3.1.1. Options
3.2. Bridge Processor
3.3. Filter Processor
3.3.1. Options
3.4. Groovy Filter Processor
3.4.1. Options
3.5. Groovy Transform Processor
3.5.1. Options
3.6. Header Enricher Processor
3.6.1. Options
3.7. Http Client Processor
3.7.1. Options
3.8. PMML Processor
3.8.1. Options
3.9. Scripable Transform Processor
3.9.1. Options
3.10. Splitter Processor
3.10.1. Options
3.10.2. JSON Example
3.11. TCP Client as a processor which connects to a TCP server, sends data to it and also receives data.
3.11.1. Options
3.12. Transform Processor
3.12.1. Options
3.13. TensorFlow Processor
3.13.1. Options
3.14. Twitter Sentiment Analysis Processor
3.14.1. Options
4. Sinks
4.1. Aggregate Counter Sink
4.1.1. Options
4.2. Cassandra Sink
4.2.1. Options
4.3. Counter Sink
4.3.1. Options
4.4. Field Value Counter Sink

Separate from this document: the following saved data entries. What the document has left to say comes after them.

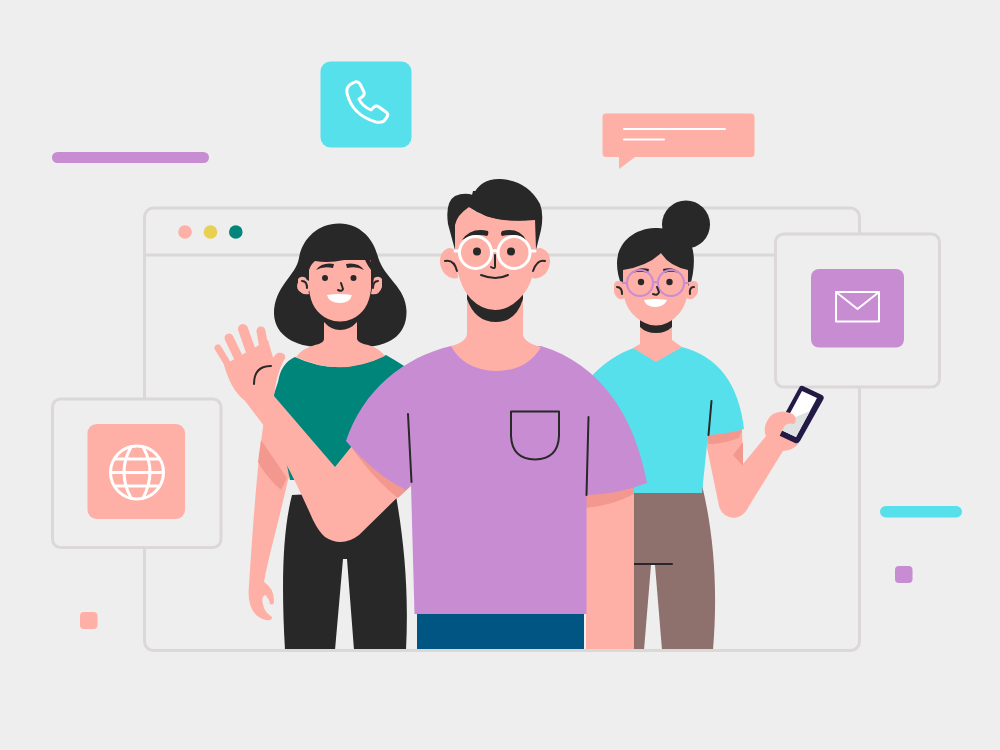
<!DOCTYPE html>
<html lang="en">
<head>
<meta charset="utf-8">
<title>Team greeting illustration</title>
<style>
:root {
  --paper: #eeeeee;
  --outline: #dcd8d8;
  --skin: #ffb0a6;
  --skin-shade: #f3988f;
  --ink: #282828;
  --violet: #c88cd3;
  --cyan: #56e0eb;
  --teal: #00857b;
  --yellow: #e8d150;
  --navy: #005582;
  --taupe: #8e716c;
  --device: #231b45;
  --white: #ffffff;
}
html, body { margin: 0; background: var(--paper); overflow: hidden; }
svg { display: block; width: 1000px; height: 750px; }
.panel { fill: var(--paper); stroke: var(--outline); stroke-width: 3; }
.rule { stroke: var(--outline); stroke-width: 3; }
.skin { fill: var(--skin); }
.shade { fill: var(--skin-shade); }
.ink { fill: var(--ink); }
.violet { fill: var(--violet); }
.cyan { fill: var(--cyan); }
.teal { fill: var(--teal); }
.yellow { fill: var(--yellow); }
.navy { fill: var(--navy); }
.taupe { fill: var(--taupe); }
.device { fill: var(--device); }
.white { fill: var(--white); }
.line { fill: none; stroke: var(--ink); stroke-width: 2; stroke-linecap: round; stroke-linejoin: round; }
.icon { fill: none; stroke: var(--white); stroke-width: 3; stroke-linecap: round; stroke-linejoin: round; }
.thin { stroke-width: 2; }
.finger { fill: none; stroke: var(--skin); stroke-linecap: round; }
</style>
</head>
<body>
<svg viewBox="0 0 1000 750" role="img" aria-label="Three smiling colleagues in front of a browser window with contact icons">
  <defs>
    <clipPath id="window-floor"><rect width="1000" height="650"/></clipPath>
  </defs>
  <rect width="1000" height="750" fill="var(--paper)"/>

  <g id="browser-window">
    <rect class="panel" x="144.500" y="208" width="715" height="442.500" rx="9"/>
    <line class="rule" x1="145" y1="255" x2="859" y2="255"/>
    <circle class="skin" cx="185" cy="232" r="6.800"/>
    <circle class="yellow" cx="210.500" cy="232" r="6.800"/>
    <circle class="teal" cx="235.800" cy="232" r="6.800"/>
  </g>

  <g id="accents">
    <rect class="violet" x="52" y="152" width="157" height="11" rx="5.500"/>
    <rect class="cyan" x="880" y="506" width="82" height="11.500" rx="5.700"/>
    <rect class="violet" x="895" y="566" width="17.500" height="17" rx="4"/>
    <rect class="skin" x="80" y="612" width="17.500" height="17" rx="4"/>
  </g>

  <g id="phone-tile">
    <rect class="cyan" x="320.500" y="61.500" width="91" height="86" rx="10"/>
    <path class="icon" d="M351 84L355 82Q358 81 360 84L364 92Q365 95 362 97L359 99Q362 106 371 110L374 107Q376 105 379 107L386 112Q389 114 387 117L384 121Q381 123 376 122Q352 115 347 93Q346 87 351 84Z"/>
  </g>

  <g id="speech-bubble">
    <path class="skin" d="M606 113.500H751Q754.500 113.500 754.500 117V153.500Q754.500 157 751 157H635L619 169V157H606Q602.500 157 602.500 153.500V117Q602.500 113.500 606 113.500Z"/>
    <path class="icon thin" d="M624 129H725M624 139.500H664"/>
  </g>

  <g id="globe-card">
    <rect class="panel" x="52.500" y="399" width="168.500" height="148.500" rx="8"/>
    <rect class="skin" x="87.500" y="424" width="97.500" height="95" rx="9"/>
    <g class="icon">
      <circle cx="137" cy="472.500" r="26.500"/>
      <path d="M110.500 472.500H163.500M115 459H159M115 486H159M131 447Q117 472 131 498M143 447Q157 472 143 498"/>
    </g>
  </g>

  <g id="mail-card">
    <rect class="panel" x="775.500" y="234" width="164" height="153" rx="8"/>
    <rect class="violet" x="811" y="269" width="93" height="78.500" rx="8"/>
    <path class="icon thin" d="M836 292H879V321.500H836ZM836 292L857.500 309L879 292"/>
  </g>

  <g id="woman-left" clip-path="url(#window-floor)">
    <path class="ink" d="M340 223.500C318 223 302 239 299 258C296 276 274 286 274 314C275 336 296 347 320 347H362C389 347 407 335 406.500 311C406 287 384 278 378 257C373 237 359 224 340 223.500Z"/>
    <path class="skin" d="M265 415C258 455 254 510 249 585C247 605 253 617 266 620Q272 621 272 617Q264 612 263 604Q261 597 265 595Q269 598 270 604Q274 606 274 601Q274 588 264 582C269 555 279 520 288 480L310 410Z"/>
    <path class="shade" d="M261 440L258 462Q267 478 281 490L287 478Z"/>
    <path class="ink" d="M292 495C283 530 281 580 285 650H335L343 559H347L354 650H406C409 590 404 540 395 490Z"/>
    <path class="teal" d="M295 357Q281 363 278 382L273 397L290 480H420V377Q402 364 386 355Q340 378 295 357Z"/>
    <path class="skin" d="M324 310H357V339Q358 343 368 345Q379 348 385 356Q340 378 296 357Q303 348 315 345Q324 343 324 339Z"/>
    <path class="ink" d="M324 314H357V322Q350 330 340 330Q331 330 324 322Z"/>
    <circle class="skin" cx="304" cy="286" r="7"/>
    <path class="skin" d="M298 279Q301 275 306 278L309 294Q301 296 298 287Z"/>
    <path class="skin" d="M382 279Q379 275 374 278L371 294Q379 296 382 287Z"/>
    <path class="skin" d="M309 260H371V289Q369 311 352 319Q340 324 328 319Q311 311 309 289Z"/>
    <path class="ink" d="M309 270V245H365L371 262V270Q365 262 363 254Q336 265 315 261Q311 264 309 270Z"/>
    <path class="line" d="M302 281Q307 281 307 288M378 281Q373 281 373 288"/>
    <path class="ink" d="M316 270Q322 262 334 264L333 268Q323 266 316 270ZM364 270Q358 262 346 264L347 268Q357 266 364 270Z"/>
    <circle class="ink" cx="325" cy="278" r="3"/>
    <circle class="ink" cx="353.500" cy="278" r="3"/>
    <path class="line" d="M341 283L343 289Q342 292 338 290"/>
    <path class="white" d="M327 295Q339 293 352 295Q350 303 340 303Q329 303 327 295Z"/>
  </g>

  <g id="woman-right" clip-path="url(#window-floor)">
    <path class="taupe" d="M620 485H702C714 535 718 590 713 650H662L655 565H651L644 650H620Z"/>
    <path class="line" d="M630 564H672"/>
    <path class="skin" d="M705 438L742 428L743 464L766 436Q762 427 770 417Q778 410 792 413L794 424L783 434Q795 440 799 443Q794 450 783 451L749 506Q744 517 734 518Q722 517 719 506Z"/>
    <path class="shade" d="M707 435L742 430L739 438Q723 444 708 444ZM733 455L743 442V466Z"/>
    <path class="cyan" d="M588 380Q610 355 637 347L656 360L682 347Q736 361 744 429Q727 434 708 435L702 493H620Z"/>
    <path class="line" d="M711.500 401L708.500 435"/>
    <path class="skin" d="M640 315H672V340L682 347L656 362L633 348L640 344Z"/>
    <path class="ink" d="M640 317H672V327Q666 333 656 333Q646 333 640 327Z"/>
    <circle class="ink" cx="686" cy="224.500" r="24"/>
    <path class="ink" d="M655 228C631 229 617 245 617 263Q617 275 622 286H690C695 270 696 248 688 240Q674 227 655 228Z"/>
    <path class="skin" d="M614 284Q616 279 623 282L625 298Q617 302 614 292Z"/>
    <path class="skin" d="M698 284Q696 279 689 282L686 298Q694 302 698 292Z"/>
    <path class="skin" d="M623 270Q648 266 661 253Q669 266 688 270V292Q685 314 667 323Q656 328 645 323Q626 314 623 292Z"/>
    <path class="line" d="M617 287Q622 287 622 294M694 287Q689 287 690 294"/>
    <path class="ink" d="M630 274Q638 266 649 269L648 273Q638 270 630 274ZM681 274Q674 266 663 269L664 273Q673 270 681 274Z"/>
    <circle class="ink" cx="641" cy="282" r="3.200"/>
    <circle class="ink" cx="669.500" cy="282" r="3.200"/>
    <g fill="none" stroke="var(--violet)" stroke-width="2">
      <circle cx="640" cy="283" r="13"/>
      <circle cx="671" cy="283" r="13"/>
      <path d="M653 283Q655.500 281 658 283M627 283H622M684 283H689"/>
    </g>
    <path class="line" d="M657 287L659 292Q658 296 653 294"/>
    <path class="white" d="M644 300Q655 298 667 300Q664 307 655 307Q646 307 644 300Z"/>
    <g id="handset">
      <path class="device" d="M803 386L822 395Q825 397 823 400L800 441Q798 444 795 443L778 435Q774 433 776 430L799 388Q800 385 803 386Z"/>
      <path class="white" d="M802 391L817 398L796 437L781 430Z"/>
      <path fill="#dfe2e2" d="M810 411L796 437L781 430L786 421Z"/>
      <path class="skin" d="M766 436Q763 422 773 414Q782 409 793 414Q798 419 794 424Q787 422 784 427L779 437Z"/>
    </g>
  </g>

  <g id="man" clip-path="url(#window-floor)">
    <g id="waving-arm">
      <path class="skin" d="M229 378L272 360Q277 349 284 354Q287 357 283 362Q276 376 274 396L335 467L360 436L408 487L359 535Q342 548 325 537Q319 532 313 520Q286 459 264 426Q252 410 245 401Q233 391 229 378Z"/>
      <path class="skin" d="M224 365L268 340L276 368L245 400Q231 390 224 365Z"/>
      <g class="finger">
        <path stroke-width="7" d="M218 348L235 376"/>
        <path stroke-width="9" d="M229 338L242 365"/>
        <path stroke-width="10" d="M243 329L254 360"/>
        <path stroke-width="9" d="M261 331L266 360"/>
      </g>
      <path class="line" d="M254 384Q254 366 271 366"/>
      <path class="shade" d="M348 442L411 486L398 498Q372 478 348 442Z"/>
    </g>
    <path class="skin" d="M586 485H634V650H586Z"/>
    <path class="shade" d="M586 493L634 487V494Q614 505 586 508Z"/>
    <rect class="navy" x="417" y="612" width="167" height="38"/>
    <path class="violet" d="M451 346C404 357 363 390 346 441Q374 474 406 490L411 485L414.500 614H586.500V495Q619 494 647 483C635 417 601 364 541 346Z"/>
    <path class="skin" d="M467 285H523V335Q525 343 541 347Q527 371 496 371Q464 370 451 346Q467 342 467 333Z"/>
    <path class="ink" d="M467 292H523V299Q516 322 496 322Q475 322 467 299Z"/>
    <path class="line" d="M408 414L411.500 482M588.500 417L586.500 495M511 411.500H559V436Q558 459 535 459.500Q512 459 511 436Z"/>
    <path class="ink" d="M455 250L448 224Q445 202 455 196Q464 192 473 195Q481 178 501 179Q528 181 540 204Q544 214 541 230L536 250L528 244L470 206Z"/>
    <path class="skin" d="M456 251Q449 244 442 253Q437 263 444 273Q450 280 458 278ZM534 251Q540 244 548 253Q553 263 546 273Q540 280 532 278Z"/>
    <path class="skin" d="M455 249V225Q457 215 469 207Q490 224 535 220L536 249Q536 283 519 299Q508 310 495 310Q482 310 471 299Q456 283 455 249Z"/>
    <path class="ink" d="M469 207Q493 225 536 219L540 210L520 191H473Z"/>
    <path class="line" d="M445 261Q454 259 457 271M545 261Q537 259 533 271"/>
    <path class="ink" d="M462 240Q471 227 488 231Q489 234 487 236Q474 233 462 240ZM526 240Q519 227 502 231Q500 234 502 236Q515 233 526 240Z"/>
    <circle class="ink" cx="477" cy="251.500" r="4"/>
    <circle class="ink" cx="511" cy="251.500" r="4"/>
    <g class="icon">
      <circle cx="475.500" cy="252.500" r="16"/>
      <circle cx="514" cy="252.500" r="16"/>
      <path d="M491.500 252Q495 249 498 252M459.500 251H455M530 251H535"/>
    </g>
    <path class="line" d="M495 255V265Q496 270 491 267M481 275Q496 281 508 275"/>
  </g>
  <line class="rule" x1="153" y1="650.500" x2="851" y2="650.500"/>
</svg>
</body>
</html>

4.4.1. Options
4.5. File Sink
4.5.1. Options
4.6. FTP Sink
4.6.1. Options
4.7. Gemfire Sink
4.7.1. Options
4.8. Gpfdist Sink
4.8.1. Options
4.8.2. Implementation Notes
4.8.3. Detailed Option Descriptions
4.8.4. How Data Is Sent Into Segments
4.8.5. Example Usage
4.8.6. Tuning Transfer Rate
4.9. HDFS Sink
4.9.1. Options
4.10. HDFS Dataset Sink
4.10.1. Options
4.11. Jdbc Sink
4.11.1. Options
4.12. Log Sink
4.12.1. Options
4.13. RabbitMQ Sink
4.13.1. Options
4.14. MongoDB Sink
4.14.1. Options
4.15. MQTT Sink
4.15.1. Options
4.16. Pgcopy Sink
4.16.1. Options
4.17. Redis Sink
4.17.1. Options
4.18. Router Sink
4.18.1. Options
4.18.2. SpEL-based Routing
4.18.3. Groovy-based Routing
4.19. Amazon S3 Sink
4.19.1. Options
4.19.2. Amazon AWS common options
4.20. SFTP Sink
4.20.1. Options
4.21. TCP Sink
4.21.1. Options
4.21.2. Available Encoders
4.22. Throughput Sink
4.23. Websocket Sink
4.23.1. Options
4.23.2. Example
Step 1: Start Rabbitmq
Step 2: Deploy a time-source
Step 3: Deploy a websocket-sink (the app that contains this starter jar)
4.23.3. Actuators
III. Appendices
A. Building
A.1. Basic Compile and Test
A.2. Documentation
A.3. Working with the code
A.3.1. Importing into eclipse with m2eclipse
A.3.2. Importing into eclipse without m2eclipse
5. Contributing
5.1. Sign the Contributor License Agreement
5.2. Code Conventions and Housekeeping